Every record gets copied exactly, and no picture goes with it.

Stored data:
=====
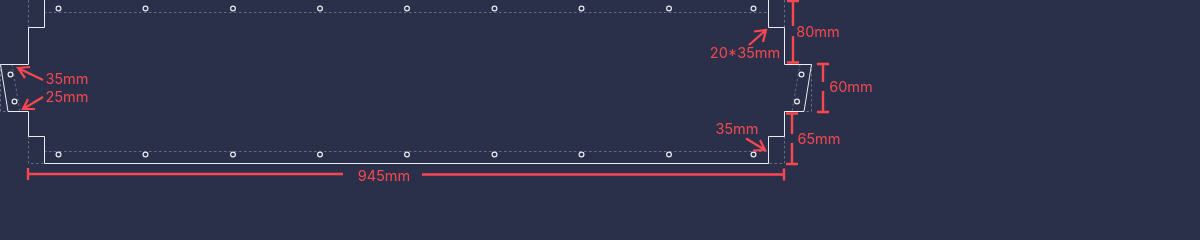
<!DOCTYPE html>
<html lang="en">
<head>
<meta charset="utf-8">
<title>Panel cutting plan</title>
<style>
:root { --ground: #2a3049; --cut: #e9ebf0; --guide: #666c82; --measure: #fb4850; }
* { box-sizing: border-box; margin: 0; }
html, body { width: 1200px; height: 240px; overflow: hidden; background: var(--ground); }
.plan { position: relative; width: 1200px; height: 240px; overflow: hidden; background: var(--ground); }
.drawing { position: absolute; left: 0; top: 0; display: block; }
.cut { fill: none; stroke: var(--cut); stroke-width: 1; }
.holes { fill: var(--ground); stroke: var(--cut); stroke-width: 1.2; }
.guides { fill: none; stroke: var(--guide); stroke-width: 1; stroke-dasharray: 2.5 2.5; }
.dimensions { fill: none; stroke: var(--measure); stroke-width: 2.4; }
.arrows { fill: none; stroke: var(--measure); stroke-width: 2.2; }
.label { position: absolute; color: var(--measure); font: 400 14.5px/18px Inter, sans-serif; white-space: nowrap; transform: translate(-50%, -50%); }
.notch-top { left: 745px; top: 53px; }
.side-top { left: 818px; top: 32px; }
.side-middle { left: 851px; top: 87px; }
.side-bottom { left: 819px; top: 139px; }
.tab-upper { left: 67px; top: 79px; }
.tab-lower { left: 67px; top: 97px; }
.notch-bottom { left: 737px; top: 129px; }
.width { left: 384px; top: 176px; }
</style>
</head>
<body>
<main class="plan">
  <svg class="drawing" width="1200" height="240" viewBox="0 0 1200 240" aria-hidden="true">
    <defs>
      <circle id="hole" r="2.4"/>
      <g id="hole-row">
        <use href="#hole" x="58.5"/><use href="#hole" x="145.5"/><use href="#hole" x="233"/>
        <use href="#hole" x="320"/><use href="#hole" x="407"/><use href="#hole" x="494.5"/>
        <use href="#hole" x="581.5"/><use href="#hole" x="669"/><use href="#hole" x="753.5"/>
      </g>
    </defs>
    <g class="guides">
      <path d="M28.5 0V28M784.5 0V28M44 12.5H768M44 151.5H768"/>
      <path d="M28.5 136V163.500H44M784.5 136V163.500H768"/>
      <path d="M12 64L20 112M800 64L792 112"/>
      <path d="M0.500 64V111.500H8M811.500 64V111.500H804"/>
    </g>
    <g class="cut">
      <path d="M44.500 0V27.500H28.500V64.500H0.500L8 111.500H28.500V136.500H44.500V163.500H768.500V136.500H784.500V111.500H804L811.500 64.500H784.500V27.500H768.500V0"/>
    </g>
    <g class="holes">
      <use href="#hole-row" y="8.5"/>
      <use href="#hole-row" y="154.5"/>
      <use href="#hole" x="10.5" y="74.5"/><use href="#hole" x="14.5" y="101.5"/>
      <use href="#hole" x="801.5" y="74.500"/><use href="#hole" x="797" y="101.500"/>
    </g>
    <g class="dimensions">
      <path d="M787 1H799M793 1V26M793 36V62M787 62.500H799"/>
      <path d="M817 64H829M823 64V82M823 91V112M817 112H829"/>
      <path d="M786 113.500H798M792 113V134M792 143V164M786 164H798"/>
      <path d="M28 168V180M28 174H343M422 174.500H784M784 168.500V180.500"/>
    </g>
    <g class="arrows">
      <path d="M749 45L766 30M754 31.500L766 30L763 42"/>
      <path d="M43 80L18 68M30 67L18 68L25 78"/>
      <path d="M43 97L23 109M28 99L23 109L35 109"/>
      <path d="M746 138.500L765 150M760 140L765 150L753 150.500"/>
    </g>
  </svg>
  <span class="label notch-top">20*35mm</span>
  <span class="label side-top">80mm</span>
  <span class="label side-middle">60mm</span>
  <span class="label side-bottom">65mm</span>
  <span class="label tab-upper">35mm</span>
  <span class="label tab-lower">25mm</span>
  <span class="label notch-bottom">35mm</span>
  <span class="label width">945mm</span>
</main>
</body>
</html>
=====
▶ EXERCISE OUTPUT
<!DOCTYPE html>
<html lang="en">
<head>
<meta charset="utf-8">
<title>Panel cutting plan</title>
<style>
:root { --ground: #2a3049; --cut: #e9ebf0; --guide: #666c82; --measure: #fb4850; }
* { box-sizing: border-box; margin: 0; }
html, body { width: 1200px; height: 240px; overflow: hidden; background: var(--ground); }
.plan { position: relative; width: 1200px; height: 240px; overflow: hidden; background: var(--ground); }
.drawing { position: absolute; left: 0; top: 0; display: block; }
.cut { fill: none; stroke: var(--cut); stroke-width: 1; }
.holes { fill: var(--ground); stroke: var(--cut); stroke-width: 1.2; }
.guides { fill: none; stroke: var(--guide); stroke-width: 1; stroke-dasharray: 2.5 2.5; }
.dimensions { fill: none; stroke: var(--measure); stroke-width: 2.4; }
.arrows { fill: none; stroke: var(--measure); stroke-width: 2.2; }
.label { position: absolute; color: var(--measure); font: 400 14.5px/18px Inter, sans-serif; white-space: nowrap; transform: translate(-50%, -50%); }
.notch-top { left: 745px; top: 53px; }
.side-top { left: 818px; top: 32px; }
.side-middle { left: 851px; top: 87px; }
.side-bottom { left: 819px; top: 139px; }
.tab-upper { left: 67px; top: 79px; }
.tab-lower { left: 67px; top: 97px; }
.notch-bottom { left: 737px; top: 129px; }
.width { left: 384px; top: 176px; }
</style>
</head>
<body>
<main class="plan">
  <svg class="drawing" width="1200" height="240" viewBox="0 0 1200 240" aria-hidden="true">
    <defs>
      <circle id="hole" r="2.4"/>
      <g id="hole-row">
        <use href="#hole" x="58.5"/><use href="#hole" x="145.5"/><use href="#hole" x="233"/>
        <use href="#hole" x="320"/><use href="#hole" x="407"/><use href="#hole" x="494.5"/>
        <use href="#hole" x="581.5"/><use href="#hole" x="669"/><use href="#hole" x="753.5"/>
      </g>
    </defs>
    <g class="guides">
      <path d="M28.5 0V28M784.5 0V28M44 12.5H768M44 151.5H768"/>
      <path d="M28.5 136V163.500H44M784.5 136V163.500H768"/>
      <path d="M12 64L20 112M800 64L792 112"/>
      <path d="M0.500 64V111.500H8M811.500 64V111.500H804"/>
    </g>
    <g class="cut">
      <path d="M44.500 0V27.500H28.500V64.500H0.500L8 111.500H28.500V136.500H44.500V163.500H768.500V136.500H784.500V111.500H804L811.500 64.500H784.500V27.500H768.500V0"/>
    </g>
    <g class="holes">
      <use href="#hole-row" y="8.5"/>
      <use href="#hole-row" y="154.5"/>
      <use href="#hole" x="10.5" y="74.5"/><use href="#hole" x="14.5" y="101.5"/>
      <use href="#hole" x="801.5" y="74.500"/><use href="#hole" x="797" y="101.500"/>
    </g>
    <g class="dimensions">
      <path d="M787 1H799M793 1V26M793 36V62M787 62.500H799"/>
      <path d="M817 64H829M823 64V82M823 91V112M817 112H829"/>
      <path d="M786 113.500H798M792 113V134M792 143V164M786 164H798"/>
      <path d="M28 168V180M28 174H343M422 174.500H784M784 168.500V180.500"/>
    </g>
    <g class="arrows">
      <path d="M749 45L766 30M754 31.500L766 30L763 42"/>
      <path d="M43 80L18 68M30 67L18 68L25 78"/>
      <path d="M43 97L23 109M28 99L23 109L35 109"/>
      <path d="M746 138.500L765 150M760 140L765 150L753 150.500"/>
    </g>
  </svg>
  <span class="label notch-top">20*35mm</span>
  <span class="label side-top">80mm</span>
  <span class="label side-middle">60mm</span>
  <span class="label side-bottom">65mm</span>
  <span class="label tab-upper">35mm</span>
  <span class="label tab-lower">25mm</span>
  <span class="label notch-bottom">35mm</span>
  <span class="label width">945mm</span>
</main>
</body>
</html>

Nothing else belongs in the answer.